Dataset entries:
==*==

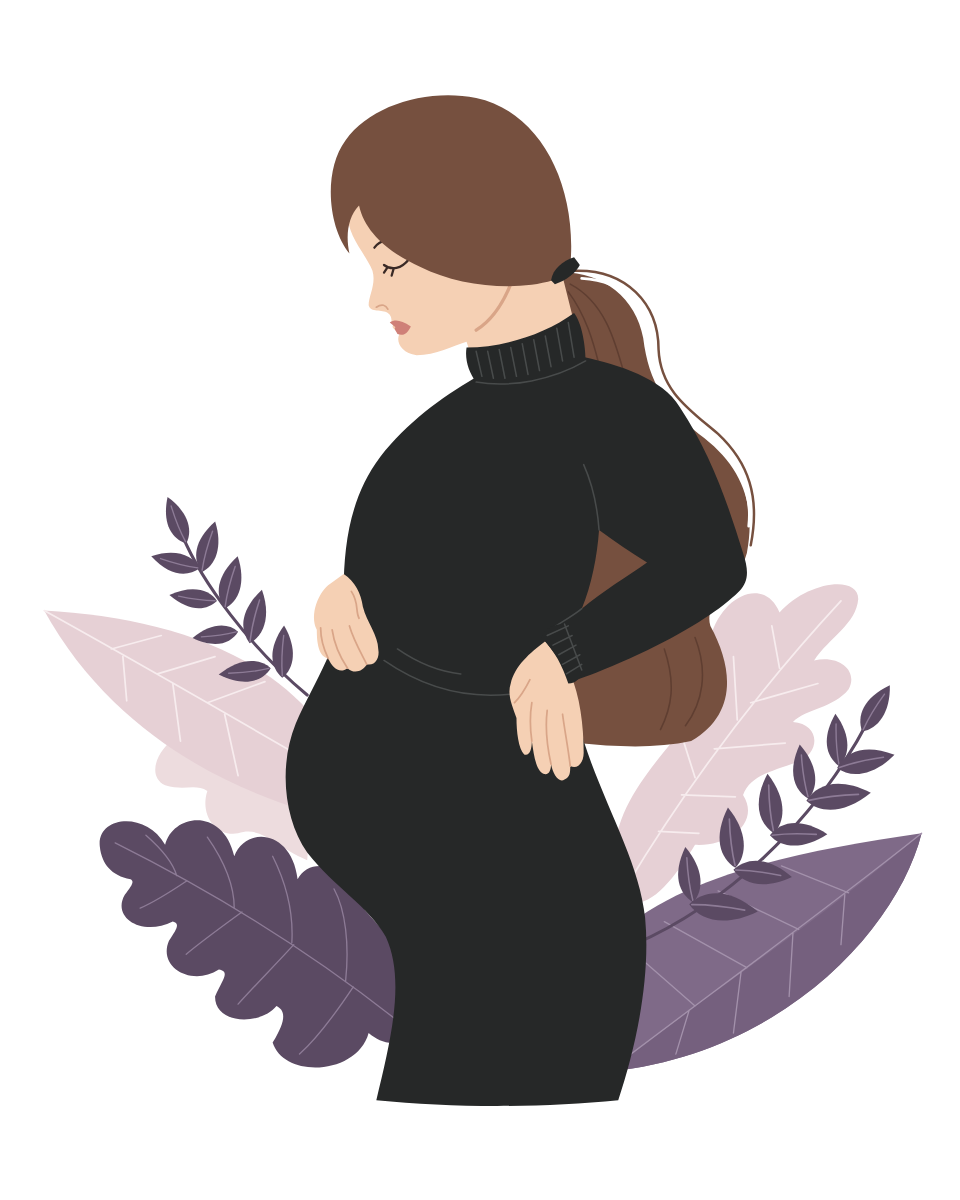
<!DOCTYPE html>
<html lang="en">
<head>
<meta charset="utf-8">
<title>Expectant mother among leaves</title>
<style>
:root{
  --paper:#ffffff;
  --blush:#e6d0d5;
  --blush-light:#eddcde;
  --blush-vein:#f7ecee;
  --plum:#5b4a63;
  --plum-vein:#8d7b96;
  --mauve:#7f6a88;
  --mauve-shade:#75607e;
  --mauve-vein:#a391ab;
  --dress:#262828;
  --dress-line:#484b4b;
  --hair:#76503f;
  --hair-line:#5f3e31;
  --skin:#f5d0b4;
  --skin-line:#d9a588;
  --lips:#cf8078;
  --ink:#3a2a26;
}
html,body{margin:0;background:var(--paper);overflow:hidden}
.artwork{display:block;width:960px;height:1200px}
.line{fill:none;stroke-linecap:round;stroke-linejoin:round}
.blush{fill:var(--blush)}
.blush-light{fill:var(--blush-light)}
.blush-vein{stroke:var(--blush-vein);stroke-width:.9}
.plum{fill:var(--plum)}
.plum-stem{stroke:var(--plum);stroke-width:1.6}
.plum-vein{stroke:var(--plum-vein);stroke-width:.7}
.mauve{fill:var(--mauve)}
.mauve-shade{fill:var(--mauve-shade)}
.mauve-vein{stroke:var(--mauve-vein);stroke-width:.7}
.hair{fill:var(--hair)}
.hair-line{stroke:var(--hair-line);stroke-width:.8}
.hair-strand{stroke:var(--hair);stroke-width:1.3}
.hair-gap{stroke:var(--paper);stroke-width:1.5}
.skin{fill:var(--skin)}
.skin-line{stroke:var(--skin-line);stroke-width:.9}
.dress{fill:var(--dress)}
.dress-line{stroke:var(--dress-line);stroke-width:.8}
.ink-line{stroke:var(--ink);stroke-width:1.2}
.lips{fill:var(--lips)}
</style>
</head>
<body>
<svg class="artwork" viewBox="0 0 500 625" role="img" aria-label="Pregnant woman in a black turtleneck dress, surrounded by pink and purple leaves">
<defs>
  <g id="leaflet">
    <path class="plum" d="M0 0C-6-5-8-14 0-26C7-15 6-5 0 0Z"/>
    <path class="line plum-vein" d="M0-1Q-1-10 0-21"/>
  </g>
</defs>

<g id="blush-leaves-left">
  <path class="blush-light" d="M88 345C78 362 96 372 92 384C82 390 76 404 86 409C96 412 102 408 108 412C104 424 112 436 124 434C136 430 142 440 160 448L165 380C140 350 110 335 88 345Z"/>
  <path class="blush" d="M23 318C78 321 132 336 164 374L158 422C112 408 56 378 23 318Z"/>
  <path class="line blush-vein" d="M23 318C70 344 115 370 160 396M58 338L84 331M82 351L112 342M108 366L138 355M64 342L66 365M90 356L94 386M117 372L124 404"/>
</g>

<g id="twig-left">
  <path class="line plum-stem" d="M95 279C105 303 130 337 160 362"/>
  <use href="#leaflet" transform="translate(97 283) rotate(-22)"/>
  <use href="#leaflet" transform="translate(104 296) rotate(-76)"/>
  <use href="#leaflet" transform="translate(113 313) rotate(-83) scale(.96)"/>
  <use href="#leaflet" transform="translate(124 329) rotate(-98) scale(.92)"/>
  <use href="#leaflet" transform="translate(141 348) rotate(-97) scale(1.05)"/>
  <use href="#leaflet" transform="translate(105 298) rotate(15) scale(1.05)"/>
  <use href="#leaflet" transform="translate(117 317) rotate(14) scale(1.08)"/>
  <use href="#leaflet" transform="translate(130 335) rotate(13) scale(1.1)"/>
  <use href="#leaflet" transform="translate(147 353) rotate(2) scale(1.05)"/>
</g>

<g id="blush-leaf-right">
  <path class="blush" d="M322 466C312 430 335 405 352 384L370 332C376 310 398 300 406 319C420 303 447 299 447 312C446 325 432 332 424 344C438 341 447 350 442 359C434 369 420 369 413 376C427 377 428 392 415 397C401 402 391 404 387 414C396 428 380 441 362 440C352 456 336 480 322 466Z"/>
  <path class="line blush-vein" d="M438 313C402 352 362 402 326 462M406 348L402 326M384 375L382 342M391 366L426 356M372 390L409 387M355 414L383 415M362 405L356 386M343 433L364 434"/>
</g>

<g id="mauve-leaf">
  <path class="mauve" d="M480 434C468 482 410 548 318 558L318 490C350 458 410 444 480 434Z"/>
  <path class="mauve-shade" d="M480 434C468 482 410 548 318 558C365 520 424 482 480 434Z"/>
  <path class="line mauve-vein" d="M480 434C430 474 372 516 318 557M442 465L407 451M416 484L374 464M389 504L346 480M362 524L330 496M440 466L438 492M413 486L411 519M386 506L382 538M359 526L352 549"/>
</g>

<g id="twig-right">
  <path class="line plum-stem" d="M330 492C376 472 424 430 453 374"/>
  <use href="#leaflet" transform="translate(449 381) rotate(31) scale(1.08)"/>
  <use href="#leaflet" transform="translate(437 399) rotate(-4) scale(1.05)"/>
  <use href="#leaflet" transform="translate(421 416) rotate(-9) scale(1.1)"/>
  <use href="#leaflet" transform="translate(403 434) rotate(-6) scale(1.2)"/>
  <use href="#leaflet" transform="translate(383 452) rotate(-7) scale(1.22)"/>
  <use href="#leaflet" transform="translate(361 470) rotate(-8) scale(1.12)"/>
  <use href="#leaflet" transform="translate(436 400) rotate(77) scale(1.18)"/>
  <use href="#leaflet" transform="translate(420 417) rotate(83) scale(1.3)"/>
  <use href="#leaflet" transform="translate(401 435) rotate(89) scale(1.15)"/>
  <use href="#leaflet" transform="translate(382 453) rotate(97) scale(1.18)"/>
  <use href="#leaflet" transform="translate(359 471) rotate(96) scale(1.38)"/>
</g>

<g id="plum-leaf">
  <path class="plum" d="M52 441C50 425 76 422 86 440C90 424 116 420 122 446C128 430 152 432 155 458C162 444 186 452 190 474L222 510L214 541C204 545 198 543 192 538C186 560 148 562 142 543C150 530 148 526 144 524C136 534 112 534 112 519C116 510 120 506 114 505C100 514 82 504 88 490C92 484 94 481 90 480C74 488 58 478 65 466C69 461 70 459 68 458C58 456 53 450 52 441Z"/>
  <path class="line plum-vein" d="M60 439C110 464 160 494 210 534M92 456C90 449 84 442 76 435M122 473C122 459 115 446 108 436M152 491C153 474 148 458 142 446M180 511C182 492 180 474 174 463M97 459C88 465 80 470 73 473M126 475C115 483 104 491 97 497M153 492C143 503 132 514 124 523M184 514C176 526 166 540 156 549"/>
</g>

<g id="ponytail">
  <path class="hair" d="M288 142C312 140 331 154 335 176C338 200 347 212 364 226C386 242 394 262 389 288C384 306 366 312 370 326C382 348 384 372 360 386C342 390 320 389 301 387L290 260Z"/>
  <path class="line hair-strand" d="M299 141C326 140 343 158 343 182C344 204 360 214 374 226C390 241 396 259 391 284"/>
  <path class="line hair-gap" d="M303 145C327 146 338 163 339 183C341 206 354 215 369 227C385 240 392 257 390 274"/>
  <path class="line hair-line" d="M297 148C316 158 321 180 326 198C334 220 354 228 366 246M296 152C305 164 309 178 312 190M362 332C369 350 366 366 357 378M346 338C352 356 350 368 344 380"/>
</g>

<g id="head">
  <path class="skin" d="M181 106C179 122 190 131 194 141C196 148 192 154 192 159C193 163 199 161 202 163C205 165 203 168 205 169C203 171 207 172 208 174C206 178 209 184 217 185C227 185 236 180 243 178L248 194L302 180L292 140L240 100Z"/>
  <path class="line skin-line" style="stroke-width:1.7" d="M248 172C256 167 262 158 266 148"/>
  <path class="lips" d="M203 168C206 166 209 167 214 170C212 174 210 175 207 174C206 172 205 171 206 170.500Z"/>
  <path class="line ink-line" d="M200 138C204 141 209 140 213 135M202 139L200 142M205 140L204 143.500"/>
  <path class="line ink-line" d="M195 129C198 125 203 124 208 126"/>
  <path class="line skin-line" d="M196 160C199 158 201 159 202 161"/>
  <path class="hair" d="M182 132C171 119 168 89 180 73C193 55 222 46 248 51C281 58 301 96 297 139L288 146C268 152 239 149 219 139C203 132 190 121 187 107C181 113 180 123 182 132Z"/>
  <path class="dress" d="M287 146C288 140 293 136 299 134L302 138C300 142 295 146 289 148Z"/>
</g>

<g id="dress">
  <path class="dress" d="M247 197C230 207 212 220 198 238C183 258 179 282 179 308C178 336 164 354 154 377C145 399 148 427 160 444C174 462 192 472 201 488C211 510 204 540 196 573C236 577 282 577 322 573C331 546 339 510 336 478C333 449 315 420 304 386L298 355C322 347 366 327 385 308C390 303 390 297 387 288C379 262 370 236 354 212C345 197 322 190 304 186Z"/>
  <path class="hair" d="M312 276C320 282 329 288 337 293C327 300 314 308 303 317C308 305 311 290 312 276Z"/>
  <path class="line dress-line" d="M312 276C311 262 308 251 304 242M303 317C297 322 290 325 284 330M200 344C226 362 250 364 270 361M207 338C220 347 230 350 240 351"/>
  <g id="turtleneck">
    <path class="dress" d="M243 181C262 181 284 174 299 163C303 168 305 180 305 188C288 198 266 202 248 199C244 194 242 187 243 181Z"/>
    <path class="line dress-line" d="M248 183L251 196M254 183L257 197M260 182L263 197M266 181L269 196M272 179L275 195M278 177L281 193M284 175L287 191M290 171L293 188M296 168L299 186M248 199C266 202 288 198 305 188"/>
  </g>
</g>

<g id="hand-on-belly">
  <path class="skin" d="M179 299C185 303 188 309 189 316C191 324 197 331 197 338C198 343 195 347 191 346C189 350 184 351 181 348C177 351 173 348 171 343C166 342 165 335 165 328C161 320 166 308 172 304Z"/>
  <path class="line skin-line" d="M191 346C188 340 184 333 182 326M181 348C177 342 174 335 173 328M171 343C168 337 167 332 167 327M183 308C187 314 185 318 187 322"/>
</g>

<g id="hand-on-hip">
  <path class="skin" d="M284 334C276 340 268 347 266 356C264 362 267 368 269 374C269 381 270 390 273 393C276 394 277 390 277 386C278 393 279 401 283 403C286 404 287 401 287 398C288 403 291 408 294 406C297 405 297 402 297 399C301 401 304 397 304 392C304 378 302 362 297 351Z"/>
  <path class="line skin-line" d="M277 386C276 379 276 372 277 366M287 398C285 389 284 378 285 370M297 399C296 390 294 380 293 372M268 366C272 362 274 358 276 354"/>
  <path class="dress" d="M282 332C284 327 289 325 294 325L303 349C303 353 300 356 296 356C293 347 289 339 282 332Z"/>
  <path class="line dress-line" d="M285 331L296 326M288 336L298 331M291 341L300 336M293 346L302 341M295 351L303 346M294 325L303 349"/>
</g>
</svg>
</body>
</html>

==*==

▶ _What is required_
Taking the line containing "299C185 303 188" as the first, please return it and every line after it through the end of the entries, exactly and only those.

▶ _Solved exercise_
  <path class="skin" d="M179 299C185 303 188 309 189 316C191 324 197 331 197 338C198 343 195 347 191 346C189 350 184 351 181 348C177 351 173 348 171 343C166 342 165 335 165 328C161 320 166 308 172 304Z"/>
  <path class="line skin-line" d="M191 346C188 340 184 333 182 326M181 348C177 342 174 335 173 328M171 343C168 337 167 332 167 327M183 308C187 314 185 318 187 322"/>
</g>

<g id="hand-on-hip">
  <path class="skin" d="M284 334C276 340 268 347 266 356C264 362 267 368 269 374C269 381 270 390 273 393C276 394 277 390 277 386C278 393 279 401 283 403C286 404 287 401 287 398C288 403 291 408 294 406C297 405 297 402 297 399C301 401 304 397 304 392C304 378 302 362 297 351Z"/>
  <path class="line skin-line" d="M277 386C276 379 276 372 277 366M287 398C285 389 284 378 285 370M297 399C296 390 294 380 293 372M268 366C272 362 274 358 276 354"/>
  <path class="dress" d="M282 332C284 327 289 325 294 325L303 349C303 353 300 356 296 356C293 347 289 339 282 332Z"/>
  <path class="line dress-line" d="M285 331L296 326M288 336L298 331M291 341L300 336M293 346L302 341M295 351L303 346M294 325L303 349"/>
</g>
</svg>
</body>
</html>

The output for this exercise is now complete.